Assigned task: Copy out each line of the data below in which "tuft" appears.

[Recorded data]
══════
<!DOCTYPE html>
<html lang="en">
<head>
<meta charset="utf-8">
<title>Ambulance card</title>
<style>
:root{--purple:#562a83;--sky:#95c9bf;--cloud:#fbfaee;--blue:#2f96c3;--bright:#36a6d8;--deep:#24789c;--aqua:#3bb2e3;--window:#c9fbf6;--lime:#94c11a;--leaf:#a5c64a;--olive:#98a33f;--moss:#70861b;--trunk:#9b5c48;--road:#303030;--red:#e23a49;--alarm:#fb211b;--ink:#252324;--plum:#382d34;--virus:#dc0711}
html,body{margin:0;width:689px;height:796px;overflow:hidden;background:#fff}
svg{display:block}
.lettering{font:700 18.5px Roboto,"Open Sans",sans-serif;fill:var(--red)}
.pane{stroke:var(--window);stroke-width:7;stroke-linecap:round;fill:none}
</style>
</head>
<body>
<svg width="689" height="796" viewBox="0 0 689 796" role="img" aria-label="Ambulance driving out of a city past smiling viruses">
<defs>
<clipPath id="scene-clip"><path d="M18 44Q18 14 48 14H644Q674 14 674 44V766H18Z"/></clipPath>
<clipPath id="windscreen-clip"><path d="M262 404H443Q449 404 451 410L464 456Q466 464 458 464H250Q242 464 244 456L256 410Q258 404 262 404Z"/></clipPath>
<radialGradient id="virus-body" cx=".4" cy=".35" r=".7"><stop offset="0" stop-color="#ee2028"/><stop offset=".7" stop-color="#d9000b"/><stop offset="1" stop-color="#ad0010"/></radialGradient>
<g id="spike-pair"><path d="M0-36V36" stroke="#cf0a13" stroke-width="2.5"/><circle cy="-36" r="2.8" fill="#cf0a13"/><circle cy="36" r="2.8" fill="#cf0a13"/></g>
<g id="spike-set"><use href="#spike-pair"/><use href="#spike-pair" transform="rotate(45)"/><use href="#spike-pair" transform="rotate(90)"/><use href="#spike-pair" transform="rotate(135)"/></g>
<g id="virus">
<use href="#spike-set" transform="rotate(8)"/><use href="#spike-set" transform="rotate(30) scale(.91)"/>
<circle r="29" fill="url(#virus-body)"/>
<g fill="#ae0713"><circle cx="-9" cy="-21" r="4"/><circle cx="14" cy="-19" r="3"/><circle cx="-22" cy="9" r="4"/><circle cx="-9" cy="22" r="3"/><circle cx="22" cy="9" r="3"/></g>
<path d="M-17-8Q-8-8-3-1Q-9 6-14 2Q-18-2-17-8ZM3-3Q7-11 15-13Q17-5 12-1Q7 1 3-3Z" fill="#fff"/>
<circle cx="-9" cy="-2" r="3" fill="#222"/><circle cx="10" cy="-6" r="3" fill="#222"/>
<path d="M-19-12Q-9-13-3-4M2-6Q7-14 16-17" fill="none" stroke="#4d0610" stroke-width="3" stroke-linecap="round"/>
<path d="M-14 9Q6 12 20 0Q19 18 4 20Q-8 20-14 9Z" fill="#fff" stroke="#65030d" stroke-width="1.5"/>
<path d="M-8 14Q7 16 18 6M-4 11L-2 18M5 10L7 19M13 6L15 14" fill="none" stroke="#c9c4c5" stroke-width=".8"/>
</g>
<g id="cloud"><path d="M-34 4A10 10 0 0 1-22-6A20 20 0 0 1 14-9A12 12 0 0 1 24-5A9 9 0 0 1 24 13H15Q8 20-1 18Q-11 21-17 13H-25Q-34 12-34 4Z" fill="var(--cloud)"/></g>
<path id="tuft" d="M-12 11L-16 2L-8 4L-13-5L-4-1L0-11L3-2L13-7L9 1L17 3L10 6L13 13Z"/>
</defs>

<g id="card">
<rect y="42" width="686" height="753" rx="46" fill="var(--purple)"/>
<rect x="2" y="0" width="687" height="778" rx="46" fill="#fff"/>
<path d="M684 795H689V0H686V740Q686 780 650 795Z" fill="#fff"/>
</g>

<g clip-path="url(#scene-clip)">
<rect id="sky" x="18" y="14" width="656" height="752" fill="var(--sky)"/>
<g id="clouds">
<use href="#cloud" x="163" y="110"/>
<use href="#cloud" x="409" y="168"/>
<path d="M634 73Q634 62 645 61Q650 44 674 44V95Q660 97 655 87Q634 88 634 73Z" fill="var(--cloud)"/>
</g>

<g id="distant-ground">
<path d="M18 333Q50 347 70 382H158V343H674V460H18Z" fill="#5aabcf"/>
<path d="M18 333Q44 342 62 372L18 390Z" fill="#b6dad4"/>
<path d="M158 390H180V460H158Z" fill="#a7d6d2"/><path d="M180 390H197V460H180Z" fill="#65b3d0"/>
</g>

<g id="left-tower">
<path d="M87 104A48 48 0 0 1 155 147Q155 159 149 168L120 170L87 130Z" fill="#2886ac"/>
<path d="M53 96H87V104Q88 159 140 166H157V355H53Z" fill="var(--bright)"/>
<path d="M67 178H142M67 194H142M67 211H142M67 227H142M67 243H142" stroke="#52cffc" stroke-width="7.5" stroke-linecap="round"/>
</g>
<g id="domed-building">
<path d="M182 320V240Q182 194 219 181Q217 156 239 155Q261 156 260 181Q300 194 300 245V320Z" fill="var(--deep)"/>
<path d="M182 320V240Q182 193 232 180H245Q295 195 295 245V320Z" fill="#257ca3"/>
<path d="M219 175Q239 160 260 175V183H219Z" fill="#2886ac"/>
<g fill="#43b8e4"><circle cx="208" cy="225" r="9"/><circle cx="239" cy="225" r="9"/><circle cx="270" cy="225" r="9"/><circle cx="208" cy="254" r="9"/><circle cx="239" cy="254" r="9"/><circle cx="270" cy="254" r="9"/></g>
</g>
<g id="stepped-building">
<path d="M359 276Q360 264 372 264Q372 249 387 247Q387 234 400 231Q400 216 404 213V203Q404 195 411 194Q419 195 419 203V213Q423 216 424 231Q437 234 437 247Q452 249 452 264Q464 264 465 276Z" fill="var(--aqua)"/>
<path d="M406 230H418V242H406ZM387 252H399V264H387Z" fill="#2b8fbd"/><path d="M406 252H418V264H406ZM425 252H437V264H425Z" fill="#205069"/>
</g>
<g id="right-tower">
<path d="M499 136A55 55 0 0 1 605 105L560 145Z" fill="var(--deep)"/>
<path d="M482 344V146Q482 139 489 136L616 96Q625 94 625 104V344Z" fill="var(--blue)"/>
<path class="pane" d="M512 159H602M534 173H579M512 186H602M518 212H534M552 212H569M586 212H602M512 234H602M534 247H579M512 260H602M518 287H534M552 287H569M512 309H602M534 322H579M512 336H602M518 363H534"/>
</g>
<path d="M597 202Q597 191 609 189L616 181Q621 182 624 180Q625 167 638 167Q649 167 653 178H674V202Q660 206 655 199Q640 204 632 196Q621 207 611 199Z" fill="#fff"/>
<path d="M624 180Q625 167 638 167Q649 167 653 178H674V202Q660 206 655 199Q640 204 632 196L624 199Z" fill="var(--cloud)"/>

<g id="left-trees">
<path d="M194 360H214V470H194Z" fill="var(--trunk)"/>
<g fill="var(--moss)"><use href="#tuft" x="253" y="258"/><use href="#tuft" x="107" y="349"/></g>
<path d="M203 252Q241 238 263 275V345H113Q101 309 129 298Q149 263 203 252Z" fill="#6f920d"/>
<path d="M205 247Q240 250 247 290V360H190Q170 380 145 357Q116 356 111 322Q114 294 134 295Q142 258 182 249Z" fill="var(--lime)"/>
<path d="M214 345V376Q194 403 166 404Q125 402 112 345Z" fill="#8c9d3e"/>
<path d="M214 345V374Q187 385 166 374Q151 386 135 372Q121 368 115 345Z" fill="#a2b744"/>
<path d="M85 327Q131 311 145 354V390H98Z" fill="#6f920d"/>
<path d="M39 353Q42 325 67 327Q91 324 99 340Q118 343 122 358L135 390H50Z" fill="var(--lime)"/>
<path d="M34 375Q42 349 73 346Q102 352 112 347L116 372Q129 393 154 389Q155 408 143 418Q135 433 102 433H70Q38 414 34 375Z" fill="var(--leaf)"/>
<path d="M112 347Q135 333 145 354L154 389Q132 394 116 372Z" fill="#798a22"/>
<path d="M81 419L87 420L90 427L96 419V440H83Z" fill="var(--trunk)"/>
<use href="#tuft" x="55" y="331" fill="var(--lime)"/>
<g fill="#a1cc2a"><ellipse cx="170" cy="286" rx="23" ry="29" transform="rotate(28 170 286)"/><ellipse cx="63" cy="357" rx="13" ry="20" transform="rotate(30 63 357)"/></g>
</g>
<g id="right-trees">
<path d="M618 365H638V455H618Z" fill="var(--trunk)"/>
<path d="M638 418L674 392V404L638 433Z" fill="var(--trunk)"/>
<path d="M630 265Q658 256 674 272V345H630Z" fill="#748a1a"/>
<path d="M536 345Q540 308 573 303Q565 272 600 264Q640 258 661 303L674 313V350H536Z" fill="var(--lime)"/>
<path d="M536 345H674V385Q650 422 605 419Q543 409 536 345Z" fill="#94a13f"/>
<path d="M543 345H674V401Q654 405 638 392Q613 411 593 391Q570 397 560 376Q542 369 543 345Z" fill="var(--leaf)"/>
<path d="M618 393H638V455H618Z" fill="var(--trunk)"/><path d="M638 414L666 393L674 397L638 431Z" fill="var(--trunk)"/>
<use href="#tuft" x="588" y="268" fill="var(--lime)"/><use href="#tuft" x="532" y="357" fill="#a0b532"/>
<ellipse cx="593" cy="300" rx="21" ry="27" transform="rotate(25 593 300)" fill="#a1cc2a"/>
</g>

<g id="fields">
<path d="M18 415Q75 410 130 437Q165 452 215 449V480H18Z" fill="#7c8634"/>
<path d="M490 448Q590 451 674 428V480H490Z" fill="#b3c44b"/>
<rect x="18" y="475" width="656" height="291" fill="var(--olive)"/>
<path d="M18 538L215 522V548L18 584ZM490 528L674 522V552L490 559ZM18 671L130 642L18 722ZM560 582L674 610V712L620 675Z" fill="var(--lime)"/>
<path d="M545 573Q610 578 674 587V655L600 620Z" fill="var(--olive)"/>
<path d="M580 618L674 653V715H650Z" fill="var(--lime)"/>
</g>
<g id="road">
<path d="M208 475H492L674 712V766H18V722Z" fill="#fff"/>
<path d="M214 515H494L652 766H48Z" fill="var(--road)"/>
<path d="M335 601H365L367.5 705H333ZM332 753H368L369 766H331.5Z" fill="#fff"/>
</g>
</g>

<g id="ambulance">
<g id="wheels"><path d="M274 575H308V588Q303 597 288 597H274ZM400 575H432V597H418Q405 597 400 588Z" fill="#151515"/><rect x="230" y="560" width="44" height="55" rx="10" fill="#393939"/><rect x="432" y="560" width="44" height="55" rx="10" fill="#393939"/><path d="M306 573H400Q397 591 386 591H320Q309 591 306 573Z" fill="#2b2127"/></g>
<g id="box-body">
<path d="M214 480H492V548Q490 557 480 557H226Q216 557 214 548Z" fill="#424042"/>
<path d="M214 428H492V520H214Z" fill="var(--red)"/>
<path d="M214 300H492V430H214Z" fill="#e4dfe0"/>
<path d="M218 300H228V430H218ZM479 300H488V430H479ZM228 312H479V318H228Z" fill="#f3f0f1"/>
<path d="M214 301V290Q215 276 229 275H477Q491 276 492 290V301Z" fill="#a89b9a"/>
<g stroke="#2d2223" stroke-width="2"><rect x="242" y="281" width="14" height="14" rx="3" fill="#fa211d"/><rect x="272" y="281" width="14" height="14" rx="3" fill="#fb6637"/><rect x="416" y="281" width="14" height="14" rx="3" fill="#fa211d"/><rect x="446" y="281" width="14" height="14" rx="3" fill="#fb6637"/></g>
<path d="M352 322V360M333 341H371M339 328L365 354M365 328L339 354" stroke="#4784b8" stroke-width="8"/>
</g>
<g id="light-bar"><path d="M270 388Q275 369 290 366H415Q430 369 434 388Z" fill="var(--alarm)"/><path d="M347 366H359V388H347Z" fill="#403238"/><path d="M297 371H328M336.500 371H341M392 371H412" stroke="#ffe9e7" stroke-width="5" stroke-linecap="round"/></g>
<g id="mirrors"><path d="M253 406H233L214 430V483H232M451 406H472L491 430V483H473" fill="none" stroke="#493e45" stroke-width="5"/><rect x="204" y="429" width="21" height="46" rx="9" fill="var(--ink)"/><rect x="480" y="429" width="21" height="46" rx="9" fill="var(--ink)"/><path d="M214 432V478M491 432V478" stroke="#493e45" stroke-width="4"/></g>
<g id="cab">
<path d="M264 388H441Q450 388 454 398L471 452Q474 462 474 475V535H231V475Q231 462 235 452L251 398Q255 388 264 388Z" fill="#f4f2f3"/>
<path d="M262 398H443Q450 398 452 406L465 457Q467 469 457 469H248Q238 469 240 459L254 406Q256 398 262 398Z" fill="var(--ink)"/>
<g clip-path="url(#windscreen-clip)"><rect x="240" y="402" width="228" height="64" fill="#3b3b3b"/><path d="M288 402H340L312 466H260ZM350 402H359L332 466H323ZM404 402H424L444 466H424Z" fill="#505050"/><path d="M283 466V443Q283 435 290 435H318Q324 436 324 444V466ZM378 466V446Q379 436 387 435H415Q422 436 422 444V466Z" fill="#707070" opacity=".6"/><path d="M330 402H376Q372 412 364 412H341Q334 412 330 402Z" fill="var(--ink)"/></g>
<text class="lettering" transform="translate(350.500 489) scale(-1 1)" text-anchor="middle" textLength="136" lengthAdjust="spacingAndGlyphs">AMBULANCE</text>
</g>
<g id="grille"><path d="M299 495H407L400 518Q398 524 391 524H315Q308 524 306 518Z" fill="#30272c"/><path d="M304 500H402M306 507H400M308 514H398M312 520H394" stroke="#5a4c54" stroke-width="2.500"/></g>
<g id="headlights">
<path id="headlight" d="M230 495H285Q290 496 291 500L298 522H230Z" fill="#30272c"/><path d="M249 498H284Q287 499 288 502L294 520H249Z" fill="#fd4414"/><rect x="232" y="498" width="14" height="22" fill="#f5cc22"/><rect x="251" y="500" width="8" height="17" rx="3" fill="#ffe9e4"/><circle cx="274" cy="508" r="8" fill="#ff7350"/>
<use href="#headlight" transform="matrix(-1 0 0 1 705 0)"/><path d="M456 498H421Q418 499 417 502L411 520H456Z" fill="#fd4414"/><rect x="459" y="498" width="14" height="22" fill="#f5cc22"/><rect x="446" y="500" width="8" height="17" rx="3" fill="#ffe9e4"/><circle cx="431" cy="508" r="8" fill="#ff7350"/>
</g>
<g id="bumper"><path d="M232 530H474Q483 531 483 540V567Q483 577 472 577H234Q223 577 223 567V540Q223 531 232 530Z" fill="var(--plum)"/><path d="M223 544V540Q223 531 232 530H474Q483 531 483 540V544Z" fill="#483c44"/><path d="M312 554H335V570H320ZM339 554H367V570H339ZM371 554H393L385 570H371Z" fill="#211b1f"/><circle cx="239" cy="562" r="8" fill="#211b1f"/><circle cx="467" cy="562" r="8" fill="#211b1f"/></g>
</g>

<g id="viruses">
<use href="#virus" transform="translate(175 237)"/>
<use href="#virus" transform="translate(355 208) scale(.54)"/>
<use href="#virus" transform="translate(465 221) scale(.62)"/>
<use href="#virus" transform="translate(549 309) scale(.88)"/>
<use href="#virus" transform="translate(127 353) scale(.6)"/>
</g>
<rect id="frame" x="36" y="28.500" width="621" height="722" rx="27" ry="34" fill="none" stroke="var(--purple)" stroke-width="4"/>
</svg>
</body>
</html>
══════
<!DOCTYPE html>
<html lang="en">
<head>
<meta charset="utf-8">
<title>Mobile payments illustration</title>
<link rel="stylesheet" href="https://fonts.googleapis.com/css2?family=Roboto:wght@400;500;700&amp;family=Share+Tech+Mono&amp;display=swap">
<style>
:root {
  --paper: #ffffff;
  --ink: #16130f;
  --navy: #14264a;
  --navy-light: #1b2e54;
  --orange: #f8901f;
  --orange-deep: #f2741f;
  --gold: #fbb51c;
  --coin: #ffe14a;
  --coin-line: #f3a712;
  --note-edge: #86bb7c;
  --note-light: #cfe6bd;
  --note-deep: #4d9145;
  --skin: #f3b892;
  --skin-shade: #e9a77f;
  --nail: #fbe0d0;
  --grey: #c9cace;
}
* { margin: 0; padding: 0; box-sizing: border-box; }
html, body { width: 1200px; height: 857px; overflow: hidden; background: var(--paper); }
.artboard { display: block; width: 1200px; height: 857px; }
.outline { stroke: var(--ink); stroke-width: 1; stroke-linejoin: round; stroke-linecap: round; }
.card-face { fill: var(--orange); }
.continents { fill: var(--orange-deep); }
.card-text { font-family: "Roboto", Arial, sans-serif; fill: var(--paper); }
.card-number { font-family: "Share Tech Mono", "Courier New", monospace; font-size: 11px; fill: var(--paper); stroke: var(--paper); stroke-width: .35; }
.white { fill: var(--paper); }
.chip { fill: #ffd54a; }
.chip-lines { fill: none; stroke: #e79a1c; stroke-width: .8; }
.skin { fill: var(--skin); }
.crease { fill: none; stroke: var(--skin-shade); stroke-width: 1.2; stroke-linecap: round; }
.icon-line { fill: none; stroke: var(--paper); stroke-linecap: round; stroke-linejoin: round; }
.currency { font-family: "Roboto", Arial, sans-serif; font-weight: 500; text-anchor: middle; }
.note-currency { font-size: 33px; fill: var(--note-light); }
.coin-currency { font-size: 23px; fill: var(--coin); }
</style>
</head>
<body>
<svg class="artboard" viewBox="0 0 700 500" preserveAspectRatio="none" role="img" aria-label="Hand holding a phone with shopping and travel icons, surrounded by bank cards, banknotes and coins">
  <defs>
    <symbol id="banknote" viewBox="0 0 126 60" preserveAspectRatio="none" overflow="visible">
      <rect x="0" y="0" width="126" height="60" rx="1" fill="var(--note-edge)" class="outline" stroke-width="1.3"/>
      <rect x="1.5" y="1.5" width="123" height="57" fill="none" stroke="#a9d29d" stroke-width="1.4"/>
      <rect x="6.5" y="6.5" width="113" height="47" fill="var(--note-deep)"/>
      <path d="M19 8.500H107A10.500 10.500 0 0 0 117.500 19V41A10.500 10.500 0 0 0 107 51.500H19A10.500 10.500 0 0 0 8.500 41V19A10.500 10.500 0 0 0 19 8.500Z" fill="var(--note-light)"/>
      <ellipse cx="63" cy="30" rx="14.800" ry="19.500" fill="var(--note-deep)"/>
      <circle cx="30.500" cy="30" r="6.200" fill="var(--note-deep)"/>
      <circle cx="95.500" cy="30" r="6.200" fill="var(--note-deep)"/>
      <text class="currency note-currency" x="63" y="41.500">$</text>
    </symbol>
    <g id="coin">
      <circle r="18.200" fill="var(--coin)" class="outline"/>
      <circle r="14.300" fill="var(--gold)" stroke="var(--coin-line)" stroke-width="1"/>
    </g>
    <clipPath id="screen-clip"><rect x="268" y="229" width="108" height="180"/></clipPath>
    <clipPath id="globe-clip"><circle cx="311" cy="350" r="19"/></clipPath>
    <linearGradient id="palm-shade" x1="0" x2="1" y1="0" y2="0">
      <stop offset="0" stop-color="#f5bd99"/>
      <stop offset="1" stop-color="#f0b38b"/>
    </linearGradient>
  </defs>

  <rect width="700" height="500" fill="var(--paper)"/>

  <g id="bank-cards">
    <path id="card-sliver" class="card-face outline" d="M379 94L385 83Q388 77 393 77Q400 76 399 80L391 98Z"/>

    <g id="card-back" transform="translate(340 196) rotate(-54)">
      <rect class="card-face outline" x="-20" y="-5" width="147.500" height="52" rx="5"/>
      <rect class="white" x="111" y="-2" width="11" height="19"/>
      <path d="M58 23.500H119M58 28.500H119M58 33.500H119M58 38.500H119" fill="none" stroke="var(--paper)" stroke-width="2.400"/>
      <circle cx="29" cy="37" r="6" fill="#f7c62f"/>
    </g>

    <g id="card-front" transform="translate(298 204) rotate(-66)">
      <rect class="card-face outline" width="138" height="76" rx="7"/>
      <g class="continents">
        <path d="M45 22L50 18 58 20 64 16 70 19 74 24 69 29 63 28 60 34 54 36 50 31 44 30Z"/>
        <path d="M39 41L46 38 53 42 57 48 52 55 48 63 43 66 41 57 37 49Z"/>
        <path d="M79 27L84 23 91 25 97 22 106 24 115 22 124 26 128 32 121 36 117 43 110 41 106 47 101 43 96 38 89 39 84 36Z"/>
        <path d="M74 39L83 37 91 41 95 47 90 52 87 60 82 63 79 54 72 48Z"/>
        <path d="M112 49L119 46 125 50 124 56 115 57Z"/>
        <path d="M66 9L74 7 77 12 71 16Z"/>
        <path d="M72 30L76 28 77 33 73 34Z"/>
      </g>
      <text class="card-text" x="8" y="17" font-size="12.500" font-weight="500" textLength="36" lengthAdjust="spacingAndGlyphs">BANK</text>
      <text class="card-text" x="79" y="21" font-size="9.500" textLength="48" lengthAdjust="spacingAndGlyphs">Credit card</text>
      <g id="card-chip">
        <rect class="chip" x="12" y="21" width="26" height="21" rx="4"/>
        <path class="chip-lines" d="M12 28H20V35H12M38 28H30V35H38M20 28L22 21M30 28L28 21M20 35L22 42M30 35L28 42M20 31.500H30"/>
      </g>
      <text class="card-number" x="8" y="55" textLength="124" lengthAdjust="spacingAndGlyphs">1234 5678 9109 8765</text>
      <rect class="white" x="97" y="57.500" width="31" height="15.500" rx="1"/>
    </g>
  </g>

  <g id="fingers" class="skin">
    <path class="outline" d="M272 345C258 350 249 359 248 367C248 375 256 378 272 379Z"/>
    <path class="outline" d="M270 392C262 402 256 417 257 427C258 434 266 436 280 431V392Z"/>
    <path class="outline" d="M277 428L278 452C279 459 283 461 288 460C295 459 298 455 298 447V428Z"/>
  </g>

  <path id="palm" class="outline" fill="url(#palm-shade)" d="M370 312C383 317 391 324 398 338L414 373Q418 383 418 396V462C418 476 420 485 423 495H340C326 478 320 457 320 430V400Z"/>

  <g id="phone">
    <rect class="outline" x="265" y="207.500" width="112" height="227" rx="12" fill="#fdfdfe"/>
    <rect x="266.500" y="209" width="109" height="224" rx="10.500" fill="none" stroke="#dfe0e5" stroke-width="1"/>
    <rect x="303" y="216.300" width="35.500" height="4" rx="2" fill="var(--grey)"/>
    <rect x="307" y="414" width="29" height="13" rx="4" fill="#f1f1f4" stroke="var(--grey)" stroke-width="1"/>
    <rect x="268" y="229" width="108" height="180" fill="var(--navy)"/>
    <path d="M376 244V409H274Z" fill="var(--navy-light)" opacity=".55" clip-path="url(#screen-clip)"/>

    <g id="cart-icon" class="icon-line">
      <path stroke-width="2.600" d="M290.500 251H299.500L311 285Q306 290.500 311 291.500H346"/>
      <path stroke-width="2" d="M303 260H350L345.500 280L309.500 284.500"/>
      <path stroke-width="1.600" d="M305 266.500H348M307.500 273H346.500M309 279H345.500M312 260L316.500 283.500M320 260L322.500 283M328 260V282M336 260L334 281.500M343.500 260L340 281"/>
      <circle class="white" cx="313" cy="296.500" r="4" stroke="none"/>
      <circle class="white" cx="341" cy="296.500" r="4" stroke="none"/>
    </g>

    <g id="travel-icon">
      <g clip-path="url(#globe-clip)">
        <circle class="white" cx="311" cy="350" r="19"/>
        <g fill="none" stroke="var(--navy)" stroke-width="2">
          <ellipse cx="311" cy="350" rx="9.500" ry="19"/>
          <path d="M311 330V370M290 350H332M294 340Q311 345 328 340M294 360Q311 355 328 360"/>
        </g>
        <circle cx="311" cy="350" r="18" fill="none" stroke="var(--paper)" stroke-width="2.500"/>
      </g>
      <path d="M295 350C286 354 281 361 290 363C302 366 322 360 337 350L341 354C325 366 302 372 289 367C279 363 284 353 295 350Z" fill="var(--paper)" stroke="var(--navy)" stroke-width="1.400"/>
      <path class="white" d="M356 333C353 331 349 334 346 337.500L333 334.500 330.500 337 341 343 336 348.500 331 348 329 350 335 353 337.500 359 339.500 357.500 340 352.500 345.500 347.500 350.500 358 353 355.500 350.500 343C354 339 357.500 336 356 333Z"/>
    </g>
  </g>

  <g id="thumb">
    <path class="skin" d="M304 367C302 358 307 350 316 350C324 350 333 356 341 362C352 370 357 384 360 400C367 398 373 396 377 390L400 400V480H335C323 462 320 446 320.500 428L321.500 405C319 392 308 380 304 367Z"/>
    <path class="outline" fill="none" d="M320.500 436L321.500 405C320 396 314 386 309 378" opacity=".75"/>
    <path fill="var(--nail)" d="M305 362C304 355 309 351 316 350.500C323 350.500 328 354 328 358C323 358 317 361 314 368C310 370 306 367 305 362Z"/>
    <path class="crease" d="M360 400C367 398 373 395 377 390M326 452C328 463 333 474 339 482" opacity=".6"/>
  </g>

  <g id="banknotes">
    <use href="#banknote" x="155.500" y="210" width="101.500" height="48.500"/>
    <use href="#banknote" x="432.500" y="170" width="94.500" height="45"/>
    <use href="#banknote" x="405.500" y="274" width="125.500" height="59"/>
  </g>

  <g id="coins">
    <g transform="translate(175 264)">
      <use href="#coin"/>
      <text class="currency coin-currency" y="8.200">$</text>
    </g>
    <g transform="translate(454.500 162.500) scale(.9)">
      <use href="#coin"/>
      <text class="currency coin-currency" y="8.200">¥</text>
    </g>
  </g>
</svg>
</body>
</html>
══════
Response to this exercise:
<path id="tuft" d="M-12 11L-16 2L-8 4L-13-5L-4-1L0-11L3-2L13-7L9 1L17 3L10 6L13 13Z"/>
<g fill="var(--moss)"><use href="#tuft" x="253" y="258"/><use href="#tuft" x="107" y="349"/></g>
<use href="#tuft" x="55" y="331" fill="var(--lime)"/>
<use href="#tuft" x="588" y="268" fill="var(--lime)"/><use href="#tuft" x="532" y="357" fill="#a0b532"/>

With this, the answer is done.